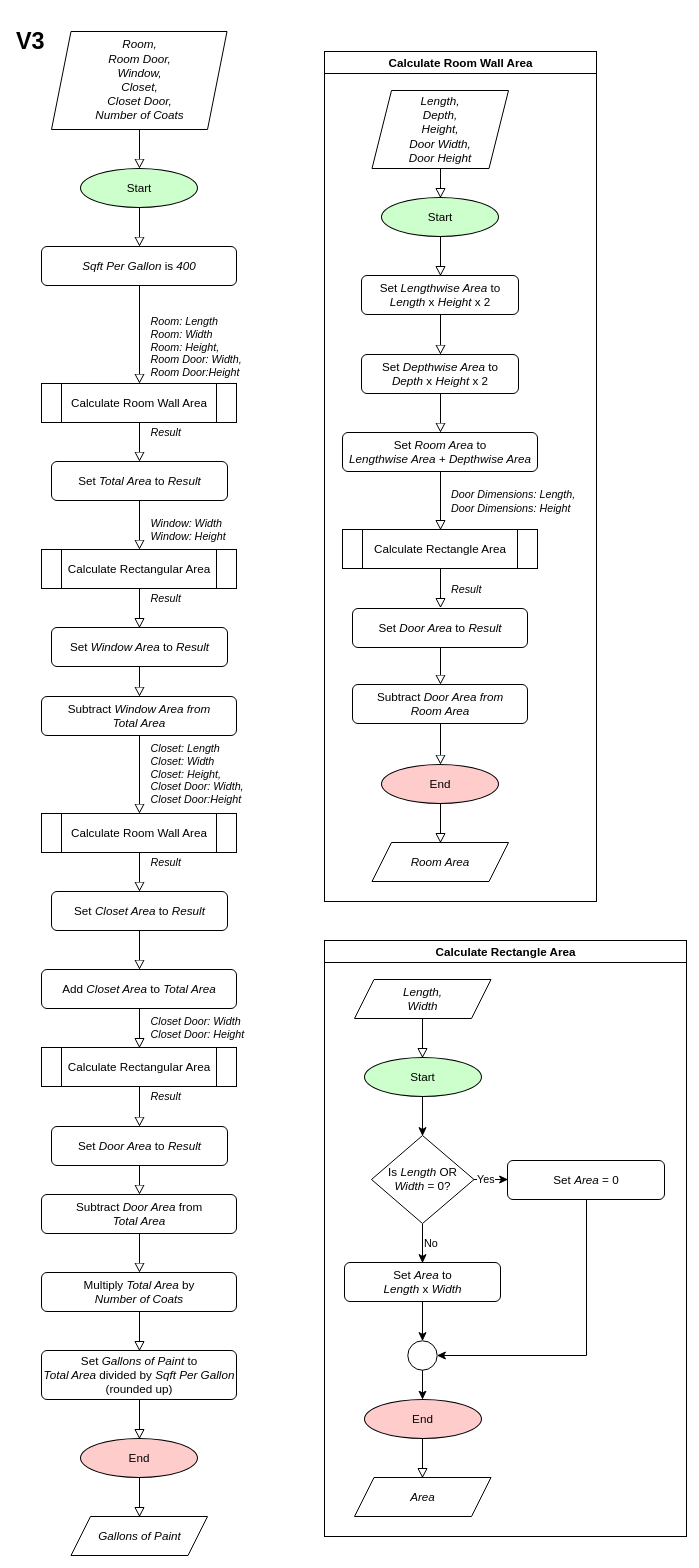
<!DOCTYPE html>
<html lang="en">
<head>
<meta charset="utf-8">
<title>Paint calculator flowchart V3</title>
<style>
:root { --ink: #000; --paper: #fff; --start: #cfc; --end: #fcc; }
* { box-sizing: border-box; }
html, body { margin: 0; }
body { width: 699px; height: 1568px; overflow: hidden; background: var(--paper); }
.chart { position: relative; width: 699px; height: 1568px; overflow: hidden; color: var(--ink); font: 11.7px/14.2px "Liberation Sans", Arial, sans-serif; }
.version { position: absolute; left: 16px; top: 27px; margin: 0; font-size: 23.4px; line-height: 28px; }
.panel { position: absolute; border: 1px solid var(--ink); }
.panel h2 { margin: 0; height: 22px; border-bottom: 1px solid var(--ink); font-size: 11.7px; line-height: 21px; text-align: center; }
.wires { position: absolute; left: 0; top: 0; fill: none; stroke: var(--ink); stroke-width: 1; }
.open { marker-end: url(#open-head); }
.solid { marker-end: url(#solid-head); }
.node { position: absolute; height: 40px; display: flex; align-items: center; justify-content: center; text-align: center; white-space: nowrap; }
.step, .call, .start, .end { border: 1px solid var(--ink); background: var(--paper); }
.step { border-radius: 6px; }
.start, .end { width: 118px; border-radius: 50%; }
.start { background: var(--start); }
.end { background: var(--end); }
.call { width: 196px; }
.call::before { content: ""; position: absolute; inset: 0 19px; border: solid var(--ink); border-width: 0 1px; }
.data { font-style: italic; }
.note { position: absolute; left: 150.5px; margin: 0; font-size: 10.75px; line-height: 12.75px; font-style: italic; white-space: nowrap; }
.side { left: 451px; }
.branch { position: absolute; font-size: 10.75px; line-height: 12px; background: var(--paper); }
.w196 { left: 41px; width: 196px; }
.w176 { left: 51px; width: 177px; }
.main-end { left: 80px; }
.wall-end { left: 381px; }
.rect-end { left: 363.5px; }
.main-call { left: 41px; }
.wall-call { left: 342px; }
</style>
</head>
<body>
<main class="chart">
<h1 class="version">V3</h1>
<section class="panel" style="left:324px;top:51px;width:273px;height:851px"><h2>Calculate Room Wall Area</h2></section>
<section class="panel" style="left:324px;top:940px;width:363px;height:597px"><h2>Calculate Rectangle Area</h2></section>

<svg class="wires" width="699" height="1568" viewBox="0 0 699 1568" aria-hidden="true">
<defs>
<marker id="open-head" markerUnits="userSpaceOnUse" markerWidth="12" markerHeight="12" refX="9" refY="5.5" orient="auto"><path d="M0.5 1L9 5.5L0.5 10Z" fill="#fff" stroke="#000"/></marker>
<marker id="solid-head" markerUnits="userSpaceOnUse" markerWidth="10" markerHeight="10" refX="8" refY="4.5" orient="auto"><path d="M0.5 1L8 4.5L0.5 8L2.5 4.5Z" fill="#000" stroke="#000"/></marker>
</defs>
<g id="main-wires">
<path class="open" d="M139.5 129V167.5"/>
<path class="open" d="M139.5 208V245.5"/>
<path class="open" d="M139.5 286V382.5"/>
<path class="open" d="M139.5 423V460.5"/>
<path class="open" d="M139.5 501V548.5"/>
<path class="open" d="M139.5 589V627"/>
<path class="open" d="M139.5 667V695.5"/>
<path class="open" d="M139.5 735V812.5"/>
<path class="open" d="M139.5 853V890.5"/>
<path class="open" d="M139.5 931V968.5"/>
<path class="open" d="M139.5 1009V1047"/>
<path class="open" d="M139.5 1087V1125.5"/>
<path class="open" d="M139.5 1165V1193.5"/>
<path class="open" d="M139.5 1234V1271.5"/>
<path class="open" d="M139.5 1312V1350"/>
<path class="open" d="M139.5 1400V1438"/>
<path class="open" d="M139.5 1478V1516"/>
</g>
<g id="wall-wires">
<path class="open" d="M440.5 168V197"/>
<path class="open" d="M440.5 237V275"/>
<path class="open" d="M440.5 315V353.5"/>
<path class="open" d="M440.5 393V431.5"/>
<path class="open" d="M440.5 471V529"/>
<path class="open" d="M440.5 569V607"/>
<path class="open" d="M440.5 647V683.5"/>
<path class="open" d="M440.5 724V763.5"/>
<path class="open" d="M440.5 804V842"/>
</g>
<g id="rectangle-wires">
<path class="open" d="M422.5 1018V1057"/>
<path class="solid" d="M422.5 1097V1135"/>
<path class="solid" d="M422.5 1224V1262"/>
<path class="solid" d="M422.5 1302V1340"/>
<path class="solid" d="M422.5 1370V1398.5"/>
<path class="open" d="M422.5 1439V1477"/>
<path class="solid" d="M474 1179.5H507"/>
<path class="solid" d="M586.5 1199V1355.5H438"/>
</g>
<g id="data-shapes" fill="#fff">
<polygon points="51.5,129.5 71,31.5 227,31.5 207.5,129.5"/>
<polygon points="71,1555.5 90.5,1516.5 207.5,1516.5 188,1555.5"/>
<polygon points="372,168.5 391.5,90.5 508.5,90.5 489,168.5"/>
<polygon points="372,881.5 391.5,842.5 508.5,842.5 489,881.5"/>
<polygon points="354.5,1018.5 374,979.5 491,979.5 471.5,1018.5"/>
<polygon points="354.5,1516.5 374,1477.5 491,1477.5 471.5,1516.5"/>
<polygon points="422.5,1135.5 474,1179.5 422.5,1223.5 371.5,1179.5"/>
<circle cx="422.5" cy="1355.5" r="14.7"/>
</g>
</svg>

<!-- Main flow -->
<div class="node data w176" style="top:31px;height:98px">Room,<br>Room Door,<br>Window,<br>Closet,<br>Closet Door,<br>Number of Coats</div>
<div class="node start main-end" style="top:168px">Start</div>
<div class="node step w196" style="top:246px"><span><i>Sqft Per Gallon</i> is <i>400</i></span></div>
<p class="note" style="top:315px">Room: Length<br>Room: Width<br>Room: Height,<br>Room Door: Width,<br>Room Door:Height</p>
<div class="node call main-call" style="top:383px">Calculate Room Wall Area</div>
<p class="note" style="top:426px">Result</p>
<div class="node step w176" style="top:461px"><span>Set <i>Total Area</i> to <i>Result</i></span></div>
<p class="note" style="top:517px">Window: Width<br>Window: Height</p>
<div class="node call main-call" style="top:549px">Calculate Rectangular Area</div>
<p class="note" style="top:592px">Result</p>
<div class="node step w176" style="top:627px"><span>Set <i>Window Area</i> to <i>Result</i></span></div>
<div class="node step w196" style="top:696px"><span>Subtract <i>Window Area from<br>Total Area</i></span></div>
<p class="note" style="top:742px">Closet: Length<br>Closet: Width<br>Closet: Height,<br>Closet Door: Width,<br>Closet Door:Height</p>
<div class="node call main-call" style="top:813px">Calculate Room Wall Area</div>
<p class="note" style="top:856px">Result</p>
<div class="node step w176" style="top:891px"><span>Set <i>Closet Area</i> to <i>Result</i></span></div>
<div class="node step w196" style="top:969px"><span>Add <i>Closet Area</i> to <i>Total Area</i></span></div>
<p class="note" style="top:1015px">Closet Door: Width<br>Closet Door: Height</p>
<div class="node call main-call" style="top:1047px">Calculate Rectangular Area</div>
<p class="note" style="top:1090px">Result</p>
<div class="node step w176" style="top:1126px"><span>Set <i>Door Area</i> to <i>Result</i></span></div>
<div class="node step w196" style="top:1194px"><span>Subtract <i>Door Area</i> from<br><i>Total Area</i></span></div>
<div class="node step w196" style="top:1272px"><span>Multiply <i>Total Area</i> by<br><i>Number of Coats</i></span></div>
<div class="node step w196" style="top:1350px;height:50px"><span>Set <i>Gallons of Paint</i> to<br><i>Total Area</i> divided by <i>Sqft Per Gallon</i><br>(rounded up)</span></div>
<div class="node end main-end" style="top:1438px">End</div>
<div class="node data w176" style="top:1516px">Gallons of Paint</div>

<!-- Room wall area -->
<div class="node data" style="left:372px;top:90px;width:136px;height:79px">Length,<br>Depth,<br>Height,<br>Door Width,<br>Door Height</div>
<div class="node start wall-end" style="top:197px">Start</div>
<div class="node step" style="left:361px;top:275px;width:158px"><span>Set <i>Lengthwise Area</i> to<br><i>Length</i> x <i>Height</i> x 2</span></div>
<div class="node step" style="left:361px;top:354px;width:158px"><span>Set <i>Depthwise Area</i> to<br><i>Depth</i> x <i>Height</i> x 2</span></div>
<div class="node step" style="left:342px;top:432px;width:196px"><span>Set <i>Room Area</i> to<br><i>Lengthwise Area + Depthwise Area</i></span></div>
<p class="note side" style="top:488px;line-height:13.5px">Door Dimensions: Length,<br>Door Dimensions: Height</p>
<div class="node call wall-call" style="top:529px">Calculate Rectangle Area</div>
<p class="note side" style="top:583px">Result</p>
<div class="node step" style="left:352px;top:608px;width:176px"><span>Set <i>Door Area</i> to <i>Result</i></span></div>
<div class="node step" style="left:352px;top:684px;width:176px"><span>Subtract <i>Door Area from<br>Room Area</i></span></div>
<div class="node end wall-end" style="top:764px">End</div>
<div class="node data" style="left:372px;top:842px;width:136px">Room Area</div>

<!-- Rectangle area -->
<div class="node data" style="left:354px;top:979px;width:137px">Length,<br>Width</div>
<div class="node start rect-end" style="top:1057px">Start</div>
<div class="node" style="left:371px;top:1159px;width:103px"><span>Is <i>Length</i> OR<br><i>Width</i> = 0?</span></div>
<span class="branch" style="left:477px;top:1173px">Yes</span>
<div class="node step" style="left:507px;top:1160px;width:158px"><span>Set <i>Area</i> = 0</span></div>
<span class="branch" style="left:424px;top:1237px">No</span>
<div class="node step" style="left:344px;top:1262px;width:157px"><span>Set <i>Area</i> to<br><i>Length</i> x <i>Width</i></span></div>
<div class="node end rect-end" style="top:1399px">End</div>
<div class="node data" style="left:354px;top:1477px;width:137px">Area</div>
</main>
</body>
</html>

┄┄┄┄┄┄

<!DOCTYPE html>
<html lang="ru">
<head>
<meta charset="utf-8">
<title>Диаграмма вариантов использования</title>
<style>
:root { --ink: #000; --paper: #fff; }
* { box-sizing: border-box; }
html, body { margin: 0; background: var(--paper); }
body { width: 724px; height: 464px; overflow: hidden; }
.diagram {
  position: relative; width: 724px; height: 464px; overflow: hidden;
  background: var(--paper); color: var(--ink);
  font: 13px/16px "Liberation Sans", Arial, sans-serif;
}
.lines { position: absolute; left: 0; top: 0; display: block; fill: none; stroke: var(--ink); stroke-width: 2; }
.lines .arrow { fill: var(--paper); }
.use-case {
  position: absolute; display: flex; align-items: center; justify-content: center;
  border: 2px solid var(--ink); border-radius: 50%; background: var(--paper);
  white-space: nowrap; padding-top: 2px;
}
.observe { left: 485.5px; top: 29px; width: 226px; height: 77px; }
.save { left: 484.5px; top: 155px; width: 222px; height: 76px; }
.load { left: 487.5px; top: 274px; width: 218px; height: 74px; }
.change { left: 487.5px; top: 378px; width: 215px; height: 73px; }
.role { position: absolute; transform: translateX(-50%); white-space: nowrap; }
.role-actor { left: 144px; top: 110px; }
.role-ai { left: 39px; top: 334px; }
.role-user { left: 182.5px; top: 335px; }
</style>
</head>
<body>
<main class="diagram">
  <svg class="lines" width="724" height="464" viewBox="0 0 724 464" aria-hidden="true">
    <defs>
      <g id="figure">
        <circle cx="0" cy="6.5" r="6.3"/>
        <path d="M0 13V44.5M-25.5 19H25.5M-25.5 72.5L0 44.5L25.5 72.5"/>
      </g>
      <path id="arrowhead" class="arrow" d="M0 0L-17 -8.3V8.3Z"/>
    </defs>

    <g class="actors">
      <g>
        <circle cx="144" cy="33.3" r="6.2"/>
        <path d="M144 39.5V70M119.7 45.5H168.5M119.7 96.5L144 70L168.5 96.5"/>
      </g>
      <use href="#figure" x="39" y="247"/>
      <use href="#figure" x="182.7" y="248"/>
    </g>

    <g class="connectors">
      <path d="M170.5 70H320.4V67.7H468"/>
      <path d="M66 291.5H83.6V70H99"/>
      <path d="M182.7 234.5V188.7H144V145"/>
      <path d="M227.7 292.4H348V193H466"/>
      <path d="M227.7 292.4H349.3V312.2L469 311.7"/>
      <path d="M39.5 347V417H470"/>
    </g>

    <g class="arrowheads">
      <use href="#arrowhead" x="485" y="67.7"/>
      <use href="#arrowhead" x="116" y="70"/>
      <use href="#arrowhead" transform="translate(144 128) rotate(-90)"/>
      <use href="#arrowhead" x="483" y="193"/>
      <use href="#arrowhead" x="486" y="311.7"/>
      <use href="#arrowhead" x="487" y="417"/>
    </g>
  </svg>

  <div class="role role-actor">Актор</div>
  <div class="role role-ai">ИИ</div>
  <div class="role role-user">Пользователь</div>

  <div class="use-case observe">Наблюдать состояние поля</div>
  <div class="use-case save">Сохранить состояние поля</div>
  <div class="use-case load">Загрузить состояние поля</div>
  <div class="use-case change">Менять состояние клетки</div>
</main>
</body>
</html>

┄┄┄┄┄┄

TASK INSTRUCTIONS. Determine how many lines in the data contain the string "overflow", and give the number only.

SOLUTION TO THIS PROBLEM. 4